Foods to Avoid with IBS
We’d like to be able to tell you that by changing your elderly parent’s diet, you can solve all of their problems with irritable bowel syndrome (IBS). Unfortunately, if we did that, we’d be lying. People experience IBS symptoms differently, so there isn’t a diet plan that will work for everyone. However, there are some foods that are commonly thought of as triggers for IBS symptoms. Here are some foods to avoid.
In reality, fiber can be either a friend or a foe to someone with IBS. It all depends on whether they experience constipation or diarrhea. Those with constipation may need more fiber, while those with diarrhea need less. Experts say the solution may be to include soluble fiber in the diet of an IBS sufferer with constipation because it can cause less bloating.

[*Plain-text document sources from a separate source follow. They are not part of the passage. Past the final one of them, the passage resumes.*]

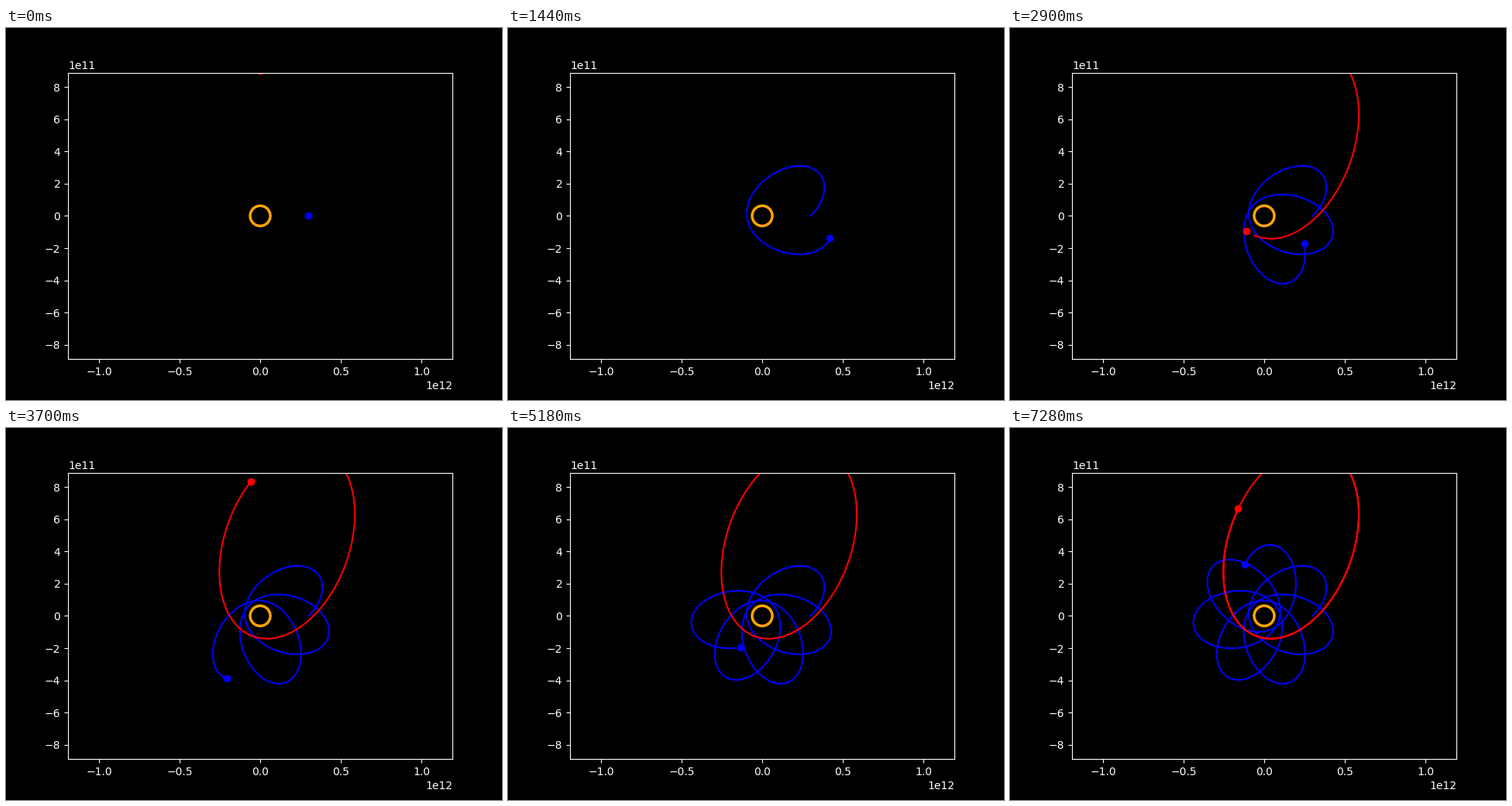
A matplotlib script that plays this animation: 640 px wide and 480 px high, repeating every 7300 ms.

```python
import numpy as np
import matplotlib.pyplot as plt
from matplotlib.animation import FuncAnimation

FRAMES = 365
INTERVAL = 20
SCALE = 208e-12  # pixels per metre

plt.style.use("dark_background")


def orbit(a, e, start, rate, time_e=None):
    """Radius and unwrapped true anomaly per frame; start and rate in degrees."""
    time_e = e if time_e is None else time_e
    mean = np.radians(start + rate * np.arange(FRAMES))
    ecc = mean + time_e * np.sin(mean)
    for _ in range(30):
        ecc -= (ecc - time_e * np.sin(ecc) - mean) / (1 - time_e * np.cos(ecc))
    b = e / (1 + np.sqrt(1 - e * e))
    anomaly = ecc + 2 * np.arctan2(b * np.sin(ecc), 1 - b * np.cos(ecc))
    return a * (1 - e * np.cos(ecc)), anomaly


def to_xy(r, angle):
    return r * np.cos(angle), r * np.sin(angle)


# Inner planet: a rosette whose far point slips back on every turn
r, nu = orbit(2.689e11, 0.645, 67.77, 6.5065, time_e=0.578)
inner = to_xy(r, np.radians(34.6) + 0.8561 * (nu - np.pi + 0.05 * np.sin(nu)))

# Outer planet: a closed ellipse, run clockwise
r, nu = orbit(6.163e11, 0.78, 89.9, 1.879)
outer = to_xy(r, np.radians(249.7) - nu)

fig, ax = plt.subplots(figsize=(6.4, 4.8), dpi=100)
fig.set_facecolor("black")
ax.set_facecolor("black")
ax.set_xlim(-248 / SCALE, 248 / SCALE)
ax.set_ylim(-184.8 / SCALE, 184.8 / SCALE)

star = plt.Circle((0, 0), 13 / SCALE, fill=False, color="orange", lw=2.5, zorder=3)
ax.add_patch(star)

bodies = []
for path, color in ((inner, "blue"), (outer, "red")):
    trail, = ax.plot([], [], color=color, lw=1.5)
    dot, = ax.plot([], [], "o", color=color, ms=6)
    bodies.append((path, trail, dot))


def update(i):
    for (x, y), trail, dot in bodies:
        trail.set_data(x[:i], y[:i])
        dot.set_data(x[i:i + 1], y[i:i + 1])
    return [artist for body in bodies for artist in body[1:]]


anim = FuncAnimation(fig, update, frames=FRAMES, interval=INTERVAL,
                     repeat=True, repeat_delay=0)
plt.show()
```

Foods with soluble fiber are:Insoluble Fiber.
- Root vegetables.
The fat in dairy foods can cause diarrhea. Changing to low-fat dairy products might help. Also, people with IBS are often lactose intolerant. Lactose-free alternatives to dairy products are soy milk, almond milk, and soy cheese. If your parent has to eliminate dairy to ease IBS symptoms, they may need a calcium supplement. Talk to their doctor to find out for sure.
Drinks Containing Caffeine.
The caffeine in coffee, soda, or tea can stimulate the intestines and lead to diarrhea. Choose decaffeinated drinks instead. If your parent complains that they miss the energy boost from caffeine, suggest they take a brisk walk or have a snack instead.
Lots of people with IBS are gluten intolerant. Gluten is a kind of protein found in grains like wheat, rye, and barley. If gluten triggers IBS symptoms in your parent, look for gluten-free products.
The gluten in beer and the sugars in wine can be triggers for those with IBS. In addition, alcohol can affect digestion, too. If your parent enjoys a drink now and then, look for gluten-free beer or make mixed drinks with plain seltzer and no sweeteners or sugars.
As a family caregiver to an elderly person with IBS, you may find it helpful to track your parent’s symptoms to determine which foods may be triggers. If you’re not the only caregiver for your parent, make sure everyone is aware of the need to track foods eaten and the results. Caregivers should also all be aware of known triggers so that they are not included in any meals that are prepared for your parent.